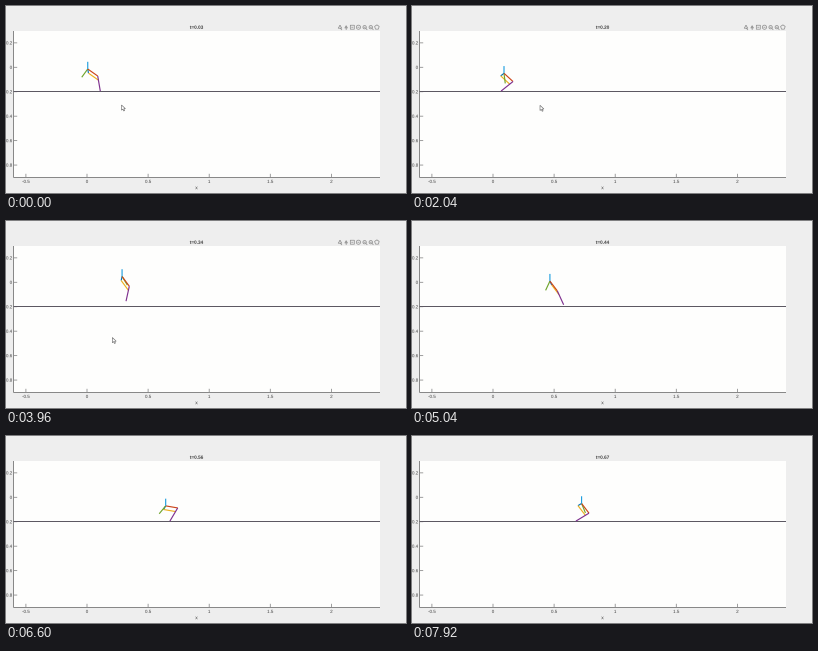
These frames come from a looping animation (400 px wide and 187 px high, 8 s). A matplotlib script:

```python
import numpy as np
import matplotlib
import matplotlib.pyplot as plt
from matplotlib.animation import FuncAnimation
from matplotlib.patches import PathPatch, Polygon, Rectangle
from matplotlib.path import Path
from matplotlib.textpath import TextPath

W, H, DPI = 400, 187, 100
PX = 72 / DPI                      # points per pixel
UNIT, X0, Y0 = 122.2, 81.0, 61.3   # pixels per metre, place of the origin
LEFT, RIGHT, TOP, BOTTOM = 7.5, 374, 25, 171.5
GROUND = 85.5
THIGH, SHANK, CRANK, ARM, TORSO = 12.2, 15.3, 4.2, 10.2, 7.2
INK, FRAME = "#404040", "#888888"

STEP_MS = 120
HOLDS = (12, 25, 47, 54, 62)       # steps at which nothing moves on
CLOCK = [0, 10, 23, 31, 61], [0.03, 0.14, 0.27, 0.34, 0.67]
TOOLBAR_OFF = 4800
APEX, LIFT_OFF, TOUCH_DOWN = 0.345, 0.278, 0.55

fig = plt.figure(figsize=(W / DPI, H / DPI), dpi=DPI, facecolor="#eeeeee")
ax = fig.add_axes([0, 0, 1, 1])
ax.set_xlim(0, W)
ax.set_ylim(H, 0)
ax.axis("off")


def line(xs, ys, color, width=1.0, z=2):
    return ax.plot(xs, ys, color=color, lw=width * PX, zorder=z, snap=False,
                   solid_capstyle="butt")[0]


def glyphs(x, y, text, size=4.5, weight="normal", align=0.5):
    """Outline of a text whose digits are centred on height y."""
    path = TextPath((0, 0), text, size=size,
                    prop={"family": "Liberation Sans", "weight": weight})
    box = path.get_extents()
    shift = [x - box.x0 - align * box.width, y + 0.35 * size]
    return Path(path.vertices * [1, -1] + shift, path.codes)


def label(*args, **kw):
    return ax.add_patch(PathPatch(glyphs(*args, **kw), fc=INK, lw=0, zorder=3))


def draw_axes():
    ax.add_patch(Rectangle((LEFT, TOP), RIGHT - LEFT, BOTTOM - TOP,
                           fc="#fefefd", ec="none", zorder=0))
    line([LEFT, LEFT], [TOP, BOTTOM], FRAME)
    line([LEFT, RIGHT], [BOTTOM, BOTTOM], FRAME)
    for v in np.arange(-0.5, 2.1, 0.5):
        x = X0 + UNIT * v
        line([x, x], [BOTTOM, BOTTOM - 3.7], FRAME, 0.8)
        label(x, 175.4, f"{v:g}")
    for v in np.arange(1, -5, -1) * 0.2:
        y = Y0 - UNIT * v
        line([LEFT, LEFT + 3.7], [y, y], FRAME, 0.8)
        label(6, y, f"{v:.1g}", align=1)
    label(190.5, 181.5, "x", 5)
    line([LEFT, RIGHT], [GROUND, GROUND], "#5c5862")


def draw_toolbar():
    parts = []

    def stroke(xs, ys):
        parts.append(line(xs, ys, "#8a8a8a", 0.7))

    def ring(x, y, sides, r, turn=0.0):
        a = np.linspace(0, 2 * np.pi, sides + 1) + turn
        stroke(x + r * np.sin(a), y - r * np.cos(a))

    # pencil, data tip, turn, pan, zoom in, zoom out, home
    xs = 334 + 6.15 * np.arange(7)
    for x, sides, r in zip(xs, (3, 3, 4, 16, 16, 16, 5),
                           (2, 1.5, 2.8, 2.1, 1.7, 1.7, 2.4)):
        ring(x, 21.2, sides, r, np.pi / 4 if sides == 4 else 0)
    stroke([xs[0], xs[0] + 2], [22, 24])
    stroke([xs[1], xs[1]], [21, 24])
    for x in xs[2:6]:
        stroke([x - 1, x + 1], [21.2, 21.2])
    for x in xs[4:6]:
        stroke([x + 1.2, x + 2.7], [22.4, 23.9])
    return parts


def wave(t, crest, rise, fall):
    """Cosine with its own period on each side of the crest."""
    return np.cos(2 * np.pi * (t - crest) / (rise if t < crest else fall))


def hip_at(t):
    u = t - 0.39
    return np.array([127.1 + 126 * u + 11.2 * np.sin(2 * np.pi * u / 0.72),
                     63.0 - 7.6 * wave(t, APEX, 0.42, 0.50)])


def foot_at(t):
    planted = np.interp(t, [0.03, 0.12, LIFT_OFF], [94.3, 87.8, 90.3])
    s = np.clip((t - LIFT_OFF) / (TOUCH_DOWN - LIFT_OFF), 0, 1)
    swing = 1 - (1 - s) ** 2
    return np.array([planted + 73.6 * swing,
                     GROUND - 0.4 - 5.4 * np.sin(np.pi * swing) ** 2])


def polar(length, angle):
    return length * np.array([np.sin(angle), np.cos(angle)])


def joints(t):
    hip, foot = hip_at(t), foot_at(t)
    reach = foot - hip
    d = min(np.hypot(*reach), THIGH + SHANK - 0.05)
    bend = np.arccos((THIGH**2 + d**2 - SHANK**2) / (2 * THIGH * d))
    knee = hip + polar(THIGH, np.arctan2(*reach) + bend)
    shin = (foot - knee) / np.hypot(*(foot - knee)) * CRANK
    arm = np.radians(45 * wave(t, 0.29, 0.42, 0.45) - 3)
    return {
        "crank": (hip, hip + shin),
        "rod": (hip + shin, knee + shin),
        "thigh": (hip, knee),
        "shank": (knee, foot),
        "arm": (hip, hip + polar(ARM, arm)),
        "torso": (hip, hip - [0, TORSO]),
    }


def pointer_at(ms):
    when = [0, 840, 3600, 3960, 4500]
    return [np.interp(ms, when, [115.5, 128, 128, 106.3, -8]),
            np.interp(ms, when, [99, 99.3, 99.3, 116.5, 180])]


draw_axes()
tools = draw_toolbar()
title = label(190.5, 21.2, "t=0", 4.7, weight="bold")
COLORS = {"crank": "#0072bd", "rod": "#edb120", "arm": "#6fa52c",
          "thigh": "#cc4419", "shank": "#7e2f8e", "torso": "#1f9fe0"}
links = {name: line([], [], c, 1.15, 4) for name, c in COLORS.items()}
ARROW = np.array([[0, 0], [0, 5.2], [1.3, 4.1], [2.2, 6], [3.1, 5.6],
                  [2.3, 3.8], [3.9, 3.7]])
pointer = ax.add_patch(Polygon(ARROW, fc="white", ec="#666666",
                               lw=0.6 * PX, zorder=6))


def update(i):
    step = min(i // 3, 66)
    ms = step * STEP_MS
    t = np.interp(step - sum(h <= step for h in HOLDS), *CLOCK)
    title.set_path(glyphs(190.5, 21.2, f"t={t:.2f}", 4.7, weight="bold"))
    for name, ends in joints(t).items():
        links[name].set_data(*np.transpose(ends))
    pointer.set_xy(ARROW + pointer_at(ms))
    for part in tools:
        part.set_visible(ms < TOOLBAR_OFF)
    return [title, pointer, *links.values(), *tools]


anim = FuncAnimation(fig, update, frames=200, interval=40, repeat=True,
                     repeat_delay=0, blit=False)
plt.show()
```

:::::

What you have to do :: Output every record above exactly, leaving out the pictures.

Answer to the exercise ::
These frames come from a looping animation (400 px wide and 187 px high, 8 s). A matplotlib script:

```python
import numpy as np
import matplotlib
import matplotlib.pyplot as plt
from matplotlib.animation import FuncAnimation
from matplotlib.patches import PathPatch, Polygon, Rectangle
from matplotlib.path import Path
from matplotlib.textpath import TextPath

W, H, DPI = 400, 187, 100
PX = 72 / DPI                      # points per pixel
UNIT, X0, Y0 = 122.2, 81.0, 61.3   # pixels per metre, place of the origin
LEFT, RIGHT, TOP, BOTTOM = 7.5, 374, 25, 171.5
GROUND = 85.5
THIGH, SHANK, CRANK, ARM, TORSO = 12.2, 15.3, 4.2, 10.2, 7.2
INK, FRAME = "#404040", "#888888"

STEP_MS = 120
HOLDS = (12, 25, 47, 54, 62)       # steps at which nothing moves on
CLOCK = [0, 10, 23, 31, 61], [0.03, 0.14, 0.27, 0.34, 0.67]
TOOLBAR_OFF = 4800
APEX, LIFT_OFF, TOUCH_DOWN = 0.345, 0.278, 0.55

fig = plt.figure(figsize=(W / DPI, H / DPI), dpi=DPI, facecolor="#eeeeee")
ax = fig.add_axes([0, 0, 1, 1])
ax.set_xlim(0, W)
ax.set_ylim(H, 0)
ax.axis("off")


def line(xs, ys, color, width=1.0, z=2):
    return ax.plot(xs, ys, color=color, lw=width * PX, zorder=z, snap=False,
                   solid_capstyle="butt")[0]


def glyphs(x, y, text, size=4.5, weight="normal", align=0.5):
    """Outline of a text whose digits are centred on height y."""
    path = TextPath((0, 0), text, size=size,
                    prop={"family": "Liberation Sans", "weight": weight})
    box = path.get_extents()
    shift = [x - box.x0 - align * box.width, y + 0.35 * size]
    return Path(path.vertices * [1, -1] + shift, path.codes)


def label(*args, **kw):
    return ax.add_patch(PathPatch(glyphs(*args, **kw), fc=INK, lw=0, zorder=3))


def draw_axes():
    ax.add_patch(Rectangle((LEFT, TOP), RIGHT - LEFT, BOTTOM - TOP,
                           fc="#fefefd", ec="none", zorder=0))
    line([LEFT, LEFT], [TOP, BOTTOM], FRAME)
    line([LEFT, RIGHT], [BOTTOM, BOTTOM], FRAME)
    for v in np.arange(-0.5, 2.1, 0.5):
        x = X0 + UNIT * v
        line([x, x], [BOTTOM, BOTTOM - 3.7], FRAME, 0.8)
        label(x, 175.4, f"{v:g}")
    for v in np.arange(1, -5, -1) * 0.2:
        y = Y0 - UNIT * v
        line([LEFT, LEFT + 3.7], [y, y], FRAME, 0.8)
        label(6, y, f"{v:.1g}", align=1)
    label(190.5, 181.5, "x", 5)
    line([LEFT, RIGHT], [GROUND, GROUND], "#5c5862")


def draw_toolbar():
    parts = []

    def stroke(xs, ys):
        parts.append(line(xs, ys, "#8a8a8a", 0.7))

    def ring(x, y, sides, r, turn=0.0):
        a = np.linspace(0, 2 * np.pi, sides + 1) + turn
        stroke(x + r * np.sin(a), y - r * np.cos(a))

    # pencil, data tip, turn, pan, zoom in, zoom out, home
    xs = 334 + 6.15 * np.arange(7)
    for x, sides, r in zip(xs, (3, 3, 4, 16, 16, 16, 5),
                           (2, 1.5, 2.8, 2.1, 1.7, 1.7, 2.4)):
        ring(x, 21.2, sides, r, np.pi / 4 if sides == 4 else 0)
    stroke([xs[0], xs[0] + 2], [22, 24])
    stroke([xs[1], xs[1]], [21, 24])
    for x in xs[2:6]:
        stroke([x - 1, x + 1], [21.2, 21.2])
    for x in xs[4:6]:
        stroke([x + 1.2, x + 2.7], [22.4, 23.9])
    return parts


def wave(t, crest, rise, fall):
    """Cosine with its own period on each side of the crest."""
    return np.cos(2 * np.pi * (t - crest) / (rise if t < crest else fall))


def hip_at(t):
    u = t - 0.39
    return np.array([127.1 + 126 * u + 11.2 * np.sin(2 * np.pi * u / 0.72),
                     63.0 - 7.6 * wave(t, APEX, 0.42, 0.50)])


def foot_at(t):
    planted = np.interp(t, [0.03, 0.12, LIFT_OFF], [94.3, 87.8, 90.3])
    s = np.clip((t - LIFT_OFF) / (TOUCH_DOWN - LIFT_OFF), 0, 1)
    swing = 1 - (1 - s) ** 2
    return np.array([planted + 73.6 * swing,
                     GROUND - 0.4 - 5.4 * np.sin(np.pi * swing) ** 2])


def polar(length, angle):
    return length * np.array([np.sin(angle), np.cos(angle)])


def joints(t):
    hip, foot = hip_at(t), foot_at(t)
    reach = foot - hip
    d = min(np.hypot(*reach), THIGH + SHANK - 0.05)
    bend = np.arccos((THIGH**2 + d**2 - SHANK**2) / (2 * THIGH * d))
    knee = hip + polar(THIGH, np.arctan2(*reach) + bend)
    shin = (foot - knee) / np.hypot(*(foot - knee)) * CRANK
    arm = np.radians(45 * wave(t, 0.29, 0.42, 0.45) - 3)
    return {
        "crank": (hip, hip + shin),
        "rod": (hip + shin, knee + shin),
        "thigh": (hip, knee),
        "shank": (knee, foot),
        "arm": (hip, hip + polar(ARM, arm)),
        "torso": (hip, hip - [0, TORSO]),
    }


def pointer_at(ms):
    when = [0, 840, 3600, 3960, 4500]
    return [np.interp(ms, when, [115.5, 128, 128, 106.3, -8]),
            np.interp(ms, when, [99, 99.3, 99.3, 116.5, 180])]


draw_axes()
tools = draw_toolbar()
title = label(190.5, 21.2, "t=0", 4.7, weight="bold")
COLORS = {"crank": "#0072bd", "rod": "#edb120", "arm": "#6fa52c",
          "thigh": "#cc4419", "shank": "#7e2f8e", "torso": "#1f9fe0"}
links = {name: line([], [], c, 1.15, 4) for name, c in COLORS.items()}
ARROW = np.array([[0, 0], [0, 5.2], [1.3, 4.1], [2.2, 6], [3.1, 5.6],
                  [2.3, 3.8], [3.9, 3.7]])
pointer = ax.add_patch(Polygon(ARROW, fc="white", ec="#666666",
                               lw=0.6 * PX, zorder=6))


def update(i):
    step = min(i // 3, 66)
    ms = step * STEP_MS
    t = np.interp(step - sum(h <= step for h in HOLDS), *CLOCK)
    title.set_path(glyphs(190.5, 21.2, f"t={t:.2f}", 4.7, weight="bold"))
    for name, ends in joints(t).items():
        links[name].set_data(*np.transpose(ends))
    pointer.set_xy(ARROW + pointer_at(ms))
    for part in tools:
        part.set_visible(ms < TOOLBAR_OFF)
    return [title, pointer, *links.values(), *tools]


anim = FuncAnimation(fig, update, frames=200, interval=40, repeat=True,
                     repeat_delay=0, blit=False)
plt.show()
```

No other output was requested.